Trade talks have been on a roller coaster since late May, when negotiations broke down. The U.S. said China backed down on a pledge to make structural changes, such as legal measures to protect intellectual property, while Beijing said it wanted the U.S. to remove existing tariffs before committing to an accord.
In recent weeks, negotiators have been working on a more limited deal that would have China agreeing to buy more U.S. farm products and the U.S. agreeing to ease off restrictions on China's Huawei Telecommunications Co.
In Shanghai last month, however, negotiators failed to conclude even a partial deal. That prompted Mr. Trump on Aug. 1 to threaten a new round of tariffs, followed by Beijing's decision to let its currency depreciate in value, which makes its exports less expensive, and to suspend purchases of U.S. farm products.
Mr. Trump's senior advisers, with the exception of trade adviser Peter Navarro, had all counseled the president against escalating the tariffs.
Many business groups and lawmakers remain critical of Mr. Trump's tariffs and the whiplash resulting from U.S.-China trade relations lurching between reprieves and escalations.
Democratic Sen. Ron Wyden of Oregon called Mr. Trump's tariff policy incoherent, and said it was "hitting American pocketbooks without changing China's behavior."
Gary Shapiro, the chief executive of the Consumer Technology Association, said his group appreciated the administration's decision to delay some tariffs. "But the uncertainty and volatility of policy based on tariffs is bad for American businesses and is bad for workers, families and the U.S. economy," Mr. Shapiro said.
Myron Brilliant, the head of international affairs at the U.S. Chamber of Commerce, which has fought the Trump administration on tariffs, said the U.S. pullback increases chances that a limited deal could be reached on U.S. farm products and Huawei. "It gives both sides more breathing room," Mr. Brilliant said, "as they look to get back on track."
Hopes that China could resume buying U.S. crops boosted shares of ethanol makers such as Green Plains Inc., which had banked heavily on Chinese demand for the corn-based fuel additive.
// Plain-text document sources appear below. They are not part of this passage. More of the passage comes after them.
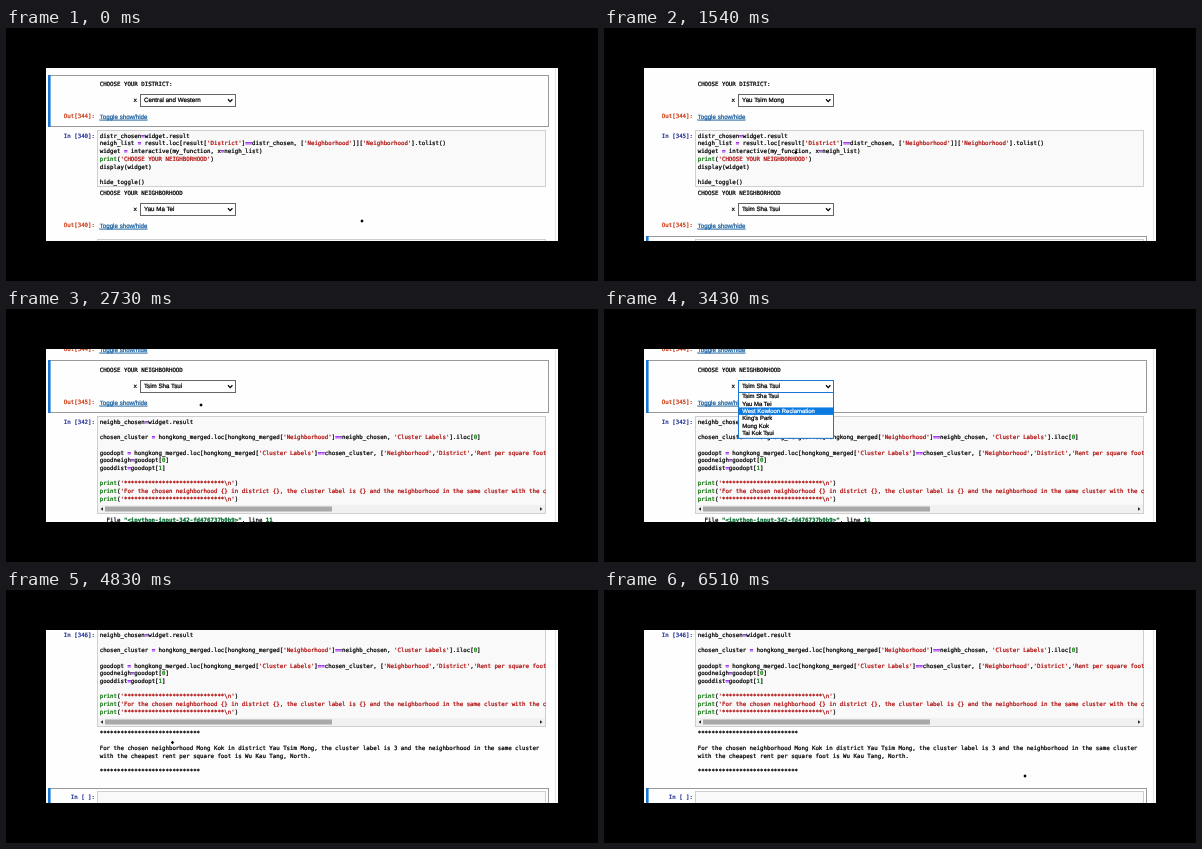
An HTML page that plays this animation: 592 px wide and 253 px high, repeating every 6.58 s.

```html
<!DOCTYPE html>
<html lang="en">
<head>
<meta charset="utf-8">
<title>Notebook walkthrough</title>
<style>
  html, body { margin: 0; width: 100%; height: 100%; overflow: hidden; background: #000; }
  svg { display: block; color: #000; }
  text, tspan { fill: currentColor; stroke: currentColor; stroke-width: .24px; }
  text { white-space: pre; text-rendering: geometricPrecision; }
  .mono { font: 5.76px "DejaVu Sans Mono", monospace; }
  .sans { font: 6.2px "Liberation Sans", Arial, sans-serif; }
  .item { font: 5.95px "Liberation Sans", Arial, sans-serif; }
</style>
</head>
<body>
<svg id="stage" width="592" height="253" viewBox="0 0 592 253">
  <defs>
    <clipPath id="page"><rect x="40" y="40" width="512" height="173"/></clipPath>
    <clipPath id="code"><rect x="91" y="0" width="449" height="253"/></clipPath>
  </defs>
  <rect width="592" height="253"/>
  <rect x="40" y="40" width="512" height="173" fill="#fefefe"/>
  <rect x="549" y="40" width="1" height="173" fill="#e4e4e4"/>
  <g id="view" clip-path="url(#page)"></g>
</svg>
<script>
const LOOP = 6580, STEP = 70, LINE = 7.68, ROW = 7.47, CHAR = 3.468, CODE_X = 93.7;
const BLUE = '#1976d2', GREEN = '#43a047';
const view = document.getElementById('view');
const stars = '*'.repeat(29);

const districts = ['Central and Western', 'Wan Chai', 'Eastern', 'Southern', 'Yau Tsim Mong',
  'Sham Shui Po', 'Kowloon City', 'Wong Tai Sin', 'Kwun Tong', 'Kwai Tsing', 'Tsuen Wan',
  'Tuen Mun', 'Yuen Long', 'North', 'Tai Po', 'Sha Tin', 'Sai Kung', 'Islands'];
const areas = ['Tsim Sha Tsui', 'Yau Ma Tei', 'West Kowloon Reclamation', "King's Park",
  'Mong Kok', 'Tai Kok Tsui'];

const pickCode = [
  'distr_chosen=widget.result',
  "neigh_list = result.loc[result['District']==distr_chosen, ['Neighborhood']]['Neighborhood'].tolist()",
  'widget = interactive(my_function, x=neigh_list)',
  "print('CHOOSE YOUR NEIGHBORHOOD')",
  'display(widget)',
  '',
  'hide_toggle()'];
const answerCode = [
  'neighb_chosen=widget.result',
  '',
  "chosen_cluster = hongkong_merged.loc[hongkong_merged['Neighborhood']==neighb_chosen, 'Cluster Labels'].iloc[0]",
  '',
  "goodopt = hongkong_merged.loc[hongkong_merged['Cluster Labels']==chosen_cluster, ['Neighborhood','District','Rent per square foot']]",
  'goodneigh=goodopt[0]',
  'gooddist=goodopt[1]',
  '',
  `print('${stars}\\n')`,
  "print('For the chosen neighborhood {} in district {}, the cluster label is {} and the neighborhood in the same cluster with the cheapest",
  `print('${stars}\\n')`];

// Moments of each action, in ms
const at = { openDistrict: 770, pickDistrict: 1260, editPick: 1330, runPick: 1540, hide: 2380,
  openArea: 2940, pickArea: 3640, editAnswer: 4060, runAnswer: 4620 };

const pointerPath = [[0, 356, 193], [140, 356, 193], [700, 221, 73], [980, 221, 73],
  [1190, 170, 112], [1260, 170, 112], [1400, 190, 125], [2100, 208, 119], [2310, 118, 150],
  [2450, 118, 150], [2870, 222, 77], [3080, 222, 77], [3430, 175, 103], [3570, 165, 117],
  [3640, 165, 117], [4060, 183, 145], [4620, 183, 145], [5040, 150, 160],
  [5530, 257, 171], [6510, 421, 186]];
const scrollPath = [[0, 0], [1610, 0], [1750, 48], [3710, 48], [3920, 86], [4620, 86], [4690, 116]];

function follow(path, t) {
  const next = path.findIndex(p => p[0] > t);
  if (next < 0) return path[path.length - 1].slice(1);
  const a = path[next - 1], b = path[next];
  const u = (t - a[0]) / (b[0] - a[0]), ease = u * u * (3 - 2 * u);
  return a.slice(1).map((v, i) => v + (b[i + 1] - v) * ease);
}

const escape = s => s.replace(/&/g, '&amp;').replace(/</g, '&lt;');
const span = (s, color, bold) =>
  `<tspan color="${color}"${bold ? ' font-weight="bold"' : ''}>${escape(s)}</tspan>`;
const rect = (x, y, w, h, fill, stroke = 'none') =>
  `<rect x="${x}" y="${y}" width="${w}" height="${h}" fill="${fill}" stroke="${stroke}"/>`;
const raw = (x, mid, body, kind = 'mono', extra = '') =>
  `<text class="${kind}" x="${x}" y="${mid + 1.8}" ${extra}>${body}</text>`;
const label = (x, mid, s, kind, extra) => raw(x, mid, escape(s), kind, extra);

function highlight(line) {
  return line.replace(/('[^']*'?)|\bprint\b|==?|\b\d\b|[^'=\dp]+|./g, (s, quoted) => {
    if (quoted) return span(s, '#b00c0c');
    if (s === 'print') return span(s, '#007000');
    if (s[0] === '=') return span(s, '#9010f0', true);
    if (/^\d$/.test(s)) return span(s, '#070');
    return escape(s);
  });
}

const prompt = (mid, s, color) => label(89, mid, s, 'mono', `text-anchor="end" color="${color}"`);
const inPrompt = (y, n) => prompt(y + 9, `In [${n}]:`, '#1c2c94');

function codeBox(y, height, lines) {
  return rect(91.5, y + 3.5, 448, height, '#f9f9f9', '#cfcfcf') +
    `<g clip-path="url(#code)">` +
    lines.map((s, i) => raw(CODE_X, y + 9 + i * LINE, highlight(s))).join('') + '</g>';
}

function selection(y, height, editing) {
  return rect(43.5, y + .5, 499, height - 1, 'none', editing ? GREEN : '#999') +
    rect(42, y, 2.6, height, editing ? GREEN : BLUE);
}

function chooser(y, title, value, n, open) {
  return label(CODE_X, y + 9, title) + label(127.5, y + 25.5, 'x') +
    rect(134.5, y + 19.5, 95, 12, '#fff', open ? BLUE : '#666') +
    label(138, y + 25.5, value, 'sans') +
    `<path d="M222 ${y + 24.3}l2.2 2.3 2.2-2.3" fill="none" stroke="#000" stroke-width="1.3"/>` +
    prompt(y + 41.5, `Out[${n}]:`, '#cc3208') +
    label(CODE_X, y + 42, 'Toggle show/hide', 'sans', 'color="#175f9e" text-decoration="underline"');
}

function dropdown(top, items, pointerY) {
  const active = Math.max(0, Math.floor((pointerY - top) / ROW));
  return rect(134.5, top, 95, items.length * ROW + 1, '#fff', BLUE) +
    items.map((s, i) => (i === active ? rect(135, top + i * ROW, 94, ROW, '#0a7ae0') : '') +
      label(138.3, top + (i + .5) * ROW, s, 'item', i === active ? 'color="#fff"' : '')).join('');
}

function scrollbar(y) {
  const mid = y + 96;
  return rect(92, y + 92, 447, 8, '#f1f1f1') + rect(99, mid - 2.5, 227, 5, '#a9a9a9') +
    `<path d="M97 ${mid - 1.8}v3.6l-2.4-1.8zM534 ${mid - 1.8}v3.6l2.4-1.8z" fill="#222"/>`;
}

function errorOutput(y) {
  const file = '"<ipython-input-342-fd476737b0b9>"';
  return raw(CODE_X, y + 107, '  File ' + span(file, '#00662c', true) + ', line ' + span('11', '#00662c', true)) +
    raw(CODE_X, y + 115, '    ' + span('print', '#8a4d0c', true) + `('${stars}\\n'` + span('a)', '#8a4d0c')) +
    label(CODE_X + 43 * CHAR, y + 122.5, '^', 'mono', 'color="#922"') +
    raw(CODE_X, y + 130, span('SyntaxError', '#b01818') + ': invalid syntax');
}

function answerOutput(y) {
  return [[107, stars],
    [122.3, 'For the chosen neighborhood Mong Kok in district Yau Tsim Mong, the cluster label is 3 and the neighborhood in the same cluster'],
    [130, 'with the cheapest rent per square foot is Wu Kau Tang, North.'],
    [145, stars]].map(([dy, s]) => label(CODE_X, y + dy, s)).join('');
}

function render(t) {
  const between = (a, b) => t >= at[a] && t < at[b];
  const [px, py] = follow(pointerPath, t);
  const hidden = t >= at.hide, ran = t >= at.runPick, answered = t >= at.runAnswer;
  const districtOpen = between('openDistrict', 'pickDistrict');
  const areaOpen = between('openArea', 'pickArea');
  const a = 47 - Math.round(follow(scrollPath, t)[0]);
  const b = a + 52, bOut = b + (hidden ? 1 : 57), c = bOut + 52;
  const d = c + (answered ? 162 : 144);
  let out = '';

  if (t < at.editPick) out += selection(a, 52);
  else if (t < at.runPick) out += selection(b, c - b, true);
  else if (t < at.hide) out += selection(c, 144);
  else if (t < at.editAnswer) out += selection(b, c - b);
  else if (t < at.runAnswer) out += selection(c, 150, true);
  else out += selection(d, 30);

  const district = districts[t < at.pickDistrict ? 0 : 4];
  const area = !ran ? 'Yau Ma Tei' : areas[t < at.pickArea ? 0 : 4];
  const pickRun = ran ? 345 : 340;

  out += chooser(a, 'CHOOSE YOUR DISTRICT:', district, 344, districtOpen);
  if (!hidden) out += inPrompt(b, pickRun) + codeBox(b, 56, pickCode);
  out += chooser(bOut, 'CHOOSE YOUR NEIGHBORHOOD', area, pickRun, areaOpen);
  out += inPrompt(c, answered ? 346 : 342) + codeBox(c, 97, answerCode) + scrollbar(c);
  out += answered ? answerOutput(c) : errorOutput(c);
  if (answered) out += inPrompt(d, ' ') + codeBox(d, 12, []);
  if (between('editAnswer', 'runAnswer'))
    out += rect(CODE_X + 25 * CHAR, c + 36, .8, 7.5, '#000');

  if (districtOpen) out += dropdown(a + 31.5, districts, py);
  if (areaOpen) out += dropdown(bOut + 31.5, areas, py);

  const overList = districtOpen && py > a + 32 || areaOpen && py > bOut + 32;
  if (!overList)
    out += `<path d="M${px} ${py - 1.8}l1.7 1.8-1.7 1.8-1.7-1.8z" fill="#000"/>`;
  view.innerHTML = out;
}

let shown = -1;
function tick(now) {
  const t = Math.floor(now % LOOP / STEP) * STEP;
  if (t !== shown) render(shown = t);
  requestAnimationFrame(tick);
}
render(0);
requestAnimationFrame(tick);
</script>
</body>
</html>
```
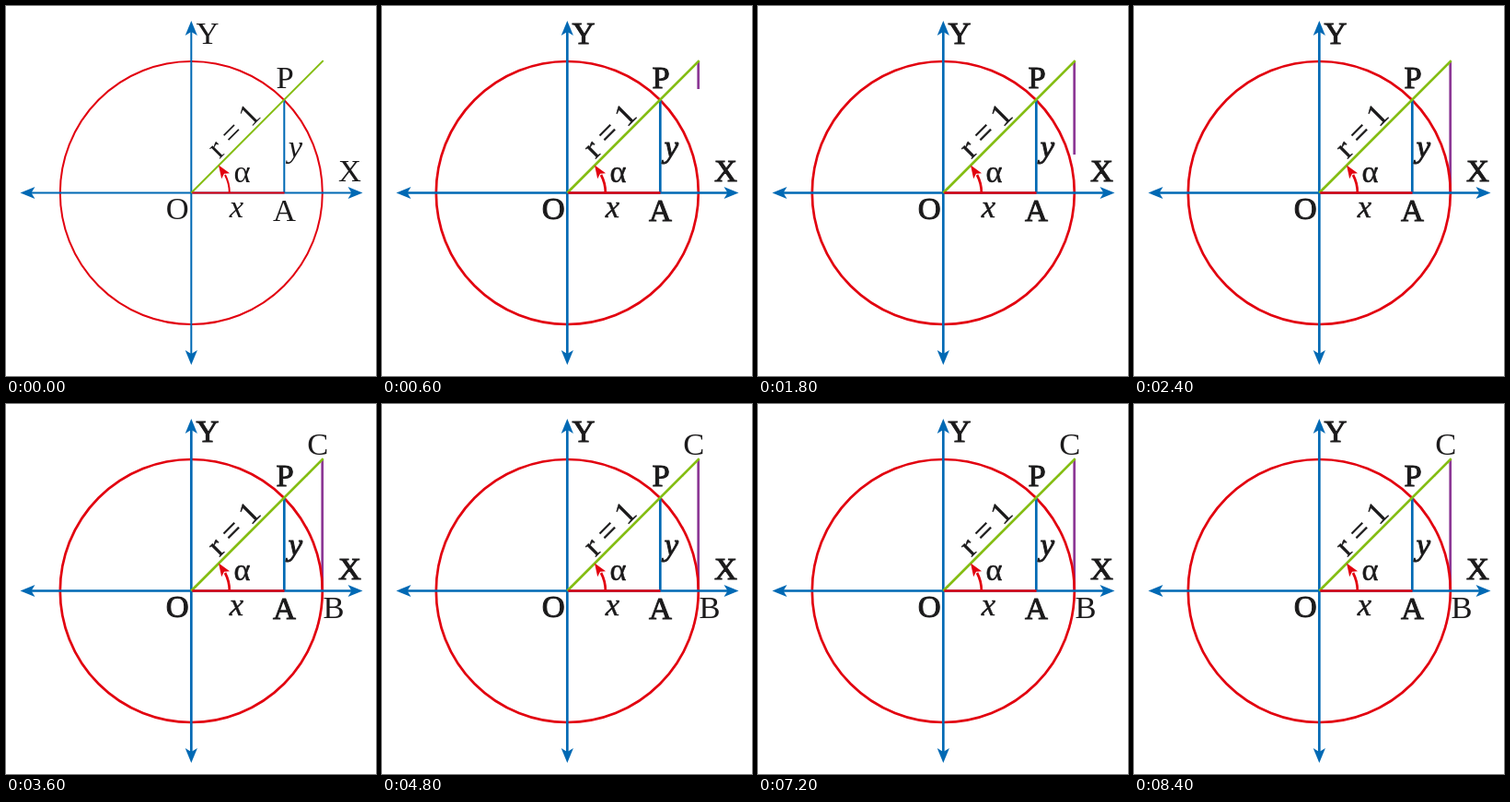
Recreate the animation shown at these times as an HTML page. Size 402 by 401 pixels, loop 9.4 s.

```html
<!DOCTYPE html>
<html lang="en">
<head>
<meta charset="utf-8">
<title>Unit circle</title>
<style>
  html, body { margin: 0; width: 100%; height: 100%; overflow: hidden; background: #fff; }
  svg { display: block; width: 100%; height: 100%; }
  text { font: 34.5px "Liberation Serif", "Times New Roman", serif; fill: #1b1a1b; stroke: #1b1a1b; stroke-width: 0; text-anchor: middle; }
  .it { font-style: italic; }
  .blue { stroke: #0069b4; }
  .red { stroke: #e2000f; }
  .green { stroke: #84bd12; }
  .purple { stroke: #8c3795; }
  .line { fill: none; stroke-width: 2; }
  .heads { fill: #0069b4; }
  .bold .line { stroke-width: 2.7; }
  .bold .label { stroke-width: 1; }
  .bold .thin { stroke-width: .45; }
</style>
</head>
<body>
<svg viewBox="0 0 402 401">
  <defs><path id="head" d="M0 0L-16 -6.6L-12 0L-16 6.6Z"/></defs>
  <g id="figure">
    <path id="tangent" class="line purple"/>
    <circle class="line red" cx="201.3" cy="202.5" r="142.5"/>
    <path class="line blue" d="M26 202.5H377M201.3 26V378M302.3 101.5V202.5"/>
    <g class="heads">
      <use href="#head" transform="translate(387.5 202.5)"/>
      <use href="#head" transform="translate(15.5 202.5) rotate(180)"/>
      <use href="#head" transform="translate(201.3 16) rotate(-90)"/>
      <use href="#head" transform="translate(201.3 389) rotate(90)"/>
    </g>
    <path class="line green" d="M201.3 202.5L344.7 59.1"/>
    <path class="line red" d="M202.3 202.5H302.5M242.8 202.5A41.5 41.5 0 0 0 238 183"/>
    <path fill="#e2000f" d="M0 0L-14 -5.3L-11 0L-14 5.3Z" transform="translate(231 172.5) rotate(-123)"/>
    <text class="label" x="219" y="41">Y</text>
    <text class="label" x="373.5" y="190">X</text>
    <text class="label" x="303" y="89">P</text>
    <text class="label" x="302.5" y="233">A</text>
    <text class="label" x="186.3" y="231">O</text>
    <text class="label it" x="314.5" y="164">y</text>
    <text class="thin it" x="250.5" y="228.5">x</text>
    <text class="thin" x="256.5" y="190.5">α</text>
    <text class="thin" transform="translate(255 143) rotate(-45)">r = 1</text>
    <text id="b" x="356" y="232">B</text>
    <text id="c" x="338.7" y="55">C</text>
  </g>
</svg>
<script>
  const LOOP = 9400, STEP = 600;
  const ends = [0, 90, 119, 161, 202.5];
  const get = id => document.getElementById(id);
  const show = (id, on) => get(id).setAttribute("visibility", on ? "visible" : "hidden");

  function draw(time) {
    const step = Math.floor(time % LOOP / STEP);
    get("figure").setAttribute("class", step ? "bold" : "");
    const end = ends[Math.min(step, ends.length - 1)];
    get("tangent").setAttribute("d", end ? `M343.7 60V${end}` : "");
    show("b", step >= 5);
    show("c", step >= 6);
  }

  const start = performance.now();
  function tick() {
    draw(performance.now() - start);
    requestAnimationFrame(tick);
  }
  tick();
</script>
</body>
</html>
```
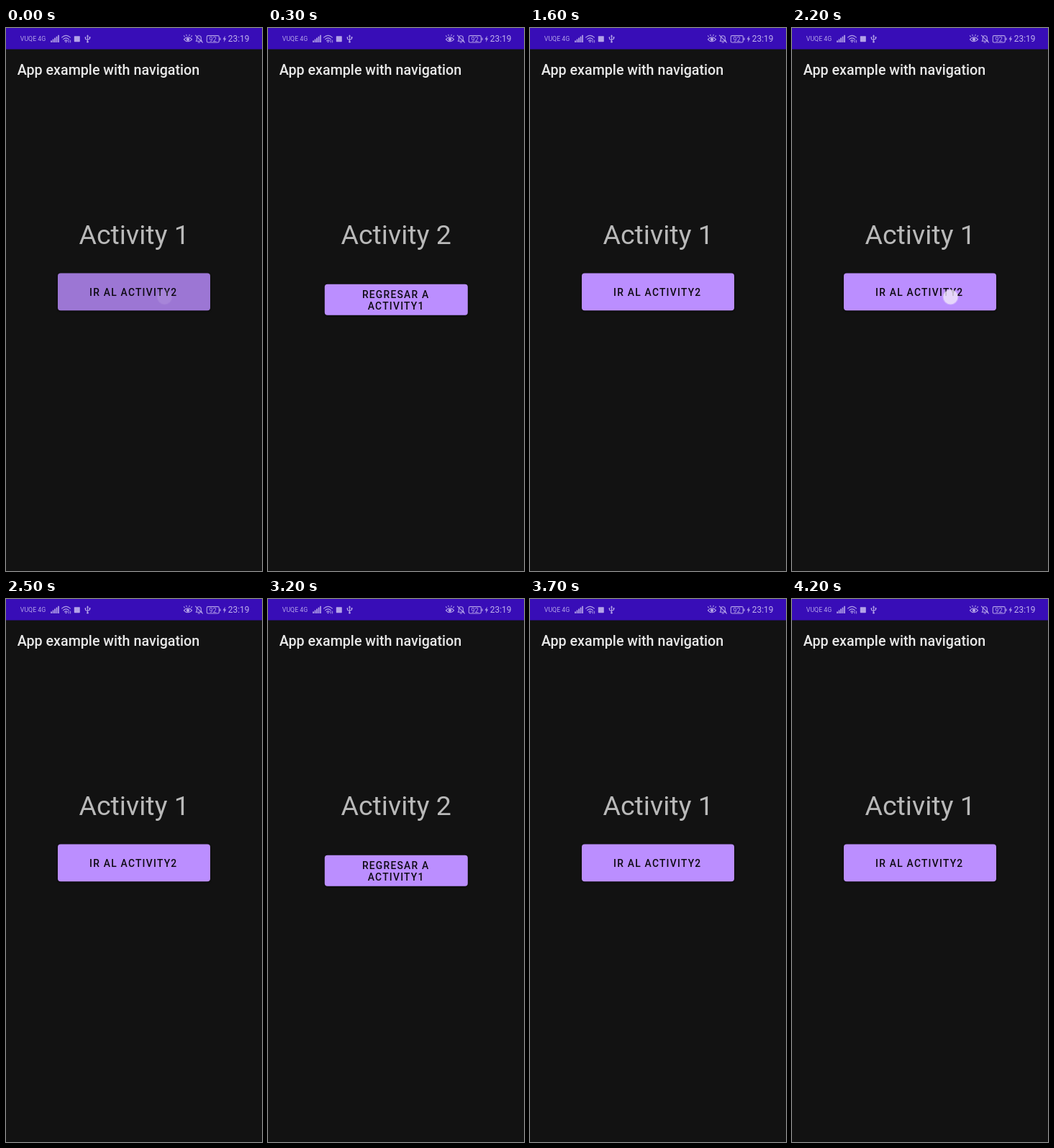
An HTML page for the animation above (4300 ms loop, 356 by 754 pixels).

```html
<!DOCTYPE html>
<html lang="en">
<head>
<meta charset="utf-8">
<title>App example with navigation</title>
<style>
  html, body { margin: 0; width: 100%; height: 100%; overflow: hidden; background: #121212; }
  svg { display: block; width: 100%; height: 100%; font-family: Roboto, sans-serif; }
  .heading { font-size: 37.6px; fill: #b9b9b9; }
  .label { font-size: 13.85px; font-weight: 500; letter-spacing: 0.0893em; fill: #0d0a12; }
  .face { fill: #bb8eff; filter: drop-shadow(0 1px 1.5px rgba(0, 0, 0, .6)); }
  .line { fill: none; stroke: #b3a2e8; stroke-width: 1.1; stroke-linecap: round; stroke-linejoin: round; }
</style>
</head>
<body>
<svg viewBox="0 0 356 754">
  <rect width="356" height="754" fill="#121212"/>
  <rect width="356" height="29.5" fill="#380db7"/>

  <g id="status" fill="#b3a2e8">
    <text x="19.8" y="18.4" font-size="8.8">VUQE 4G</text>
    <g id="bars"></g>
    <g class="line">
      <path d="M77.6 13.2Q83.5 7.6 89.4 13.2M79.6 15.6Q83.5 12 87.4 15.6M81.6 17.8Q83.5 16 85.4 17.8"/>
      <path d="M87.2 17v3M89.6 20v-3" stroke-width=".9"/>
    </g>
    <circle cx="83.5" cy="19.3" r="1"/>
    <rect x="94.8" y="11.2" width="8" height="8" rx=".6"/>
    <path class="line" stroke-width="1" d="M113.5 11v8M110.5 13.2v2.1l3 1.8M116.5 13v2l-3 1.6"/>
    <path d="M113.5 9.2l1.6 2.5h-3.2z"/>
    <circle cx="113.5" cy="19.3" r="1.3"/>
    <circle cx="110.5" cy="13.2" r="1"/>
    <rect x="115.5" y="12.2" width="2" height="2"/>
    <path class="line" d="M247.4 15.8Q253 9.8 258.6 15.8Q253 21.8 247.4 15.8ZM248.4 12l-.9-1.2M251.2 10.7l-.4-1.3M254.8 10.7l.4-1.3M257.6 12l.9-1.2"/>
    <circle cx="253" cy="15.8" r="2.2"/>
    <path class="line" d="M264.2 18.2h8.2l-1.1-1.7v-2.8q0-3-3-3t-3 3v2.8zM267.2 20h2.2M263.4 10.2l10 10"/>
    <rect class="line" x="279.3" y="10.6" width="17" height="9.4" rx="1.8" stroke-width="1"/>
    <path d="M297.3 13.6h1.2v3.4h-1.2z"/>
    <text x="282.6" y="18.5" font-size="9">92</text>
    <path d="M304.8 10.8l-3.2 5h2l-.7 4 3.3-5.2h-2z"/>
    <text x="308.8" y="19.4" font-size="11.9" fill="#c0b2ec">23:19</text>
  </g>

  <text x="15.8" y="65.3" font-size="19.7" font-weight="500" fill="#e8e8e8">App example with navigation</text>

  <g id="first">
    <text class="heading" x="101.4" y="300.3">Activity 1</text>
    <rect class="face" x="72" y="340.4" width="212" height="51.8" rx="4"/>
    <rect class="shade" x="72" y="340.4" width="212" height="51.8" rx="4"/>
    <text class="label" x="116" y="371.8">IR AL ACTIVITY2</text>
  </g>
  <g id="second">
    <text class="heading" x="101.4" y="300.3">Activity 2</text>
    <rect class="face" x="78.8" y="355.8" width="199" height="43" rx="4"/>
    <rect class="shade" x="78.8" y="355.8" width="199" height="43" rx="4"/>
    <text class="label" x="130.9" y="374.9">REGRESAR A</text>
    <text class="label" x="138.8" y="391.1">ACTIVITY1</text>
  </g>

  <g id="touch">
    <circle cx="220.5" cy="373.5" r="11" fill="#fff" opacity=".25"/>
    <circle cx="220.5" cy="373.5" r="10" fill="#f0e8fa" opacity=".72"/>
  </g>
</svg>
<script>
  const LOOP = 4300;
  const $ = id => document.getElementById(id);
  const shades = document.querySelectorAll('.shade');

  // [start ms, button darkening, touch dot strength]
  const presses = [
    [0, .17, .16], [100, 0, 0],
    [1100, 0, 1], [1200, .12, 1], [1300, .17, .16], [1400, 0, 0],
    [2200, 0, 1], [2300, .12, 1], [2400, .17, .16], [2500, 0, 0],
    [3300, .08, 1], [3400, .17, .16], [3500, 0, 0]
  ];
  const between = (t, a, b) => t >= a && t < b;

  for (let i = 0; i < 5; i++) {
    const bar = document.createElementNS('http://www.w3.org/2000/svg', 'rect');
    const height = 2.6 + i * 1.9;
    const box = { x: 62.2 + i * 2.5, y: 20 - height, width: 1.7, height };
    for (const key in box) bar.setAttribute(key, box[key]);
    $('bars').append(bar);
  }

  function draw(t) {
    const onSecond = between(t, 300, 1600) || between(t, 2700, 3700);
    $('first').style.display = onSecond ? 'none' : '';
    $('second').style.display = onSecond ? '' : 'none';
    const [, dark, dot] = presses.filter(p => p[0] <= t).pop();
    shades.forEach(s => s.setAttribute('opacity', dark));
    $('touch').setAttribute('opacity', dot);
  }

  const start = performance.now();
  function tick() {
    draw((performance.now() - start) % LOOP);
    requestAnimationFrame(tick);
  }
  tick();
</script>
</body>
</html>
```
Its shares were up nearly 5%.
Apple Inc. also saw shares rise more than 4%, since the decision means its iPhones made in China will be spared tariffs until at least December. Apple was among the companies that registered official complaints against the tariffs.
The U.S. currently imposes tariffs of 25% on Chinese imports, largely on items used by businesses. Mr. Trump has characterized those tariffs as a penalty on China, but they are paid by importers in the U.S.
The new tariffs, which are now being scaled back, have been described by the Trump administration as affecting about $300 billion in goods. But actual trade in 2018 in the items affected by the tariffs was somewhat lower -- closer to $267 billion -- according to Wall Street Journal calculations.
Not all consumer items will avoid the tariffs until December. In many categories of goods, some items will avoid higher duties while others won't. For example, tariffs on about $13.7 billion of fabrics and apparel were postponed until the end of the year, but tariffs will still move forward on about $39 billion of such items.
Tariffs will be postponed for about $22 billion of toys, games and sports equipment until December, but still hit about $5 billion of such items in September.
--Anthony DeBarros contributed to this article.
Write to Josh Zumbrun at Josh.Zumbrun@wsj.com, Vivian Salama at firstname.lastname@example.org and Alex Leary at email@example.com
Corrections & Amplifications
This story was corrected August 14, 2019 to fix the misstated amount of the 2018 import value of Chinese goods subject to U.S. tariffs set to take effect on Sept. 1. It is about $111 billion, and the total 2018 value of those items plus those with tariffs deferred to Dec. 15 is about $267 billion. This originally incorrectly stated the Sept. 1 value as about $107 billion in the 4th paragraph and the total value as about $262 billion in the 22nd paragraph.
(END) Dow Jones Newswires
August 13, 2019 17:58 ET (21:58 GMT)Copyright (c) 2019 Dow Jones & Company, Inc.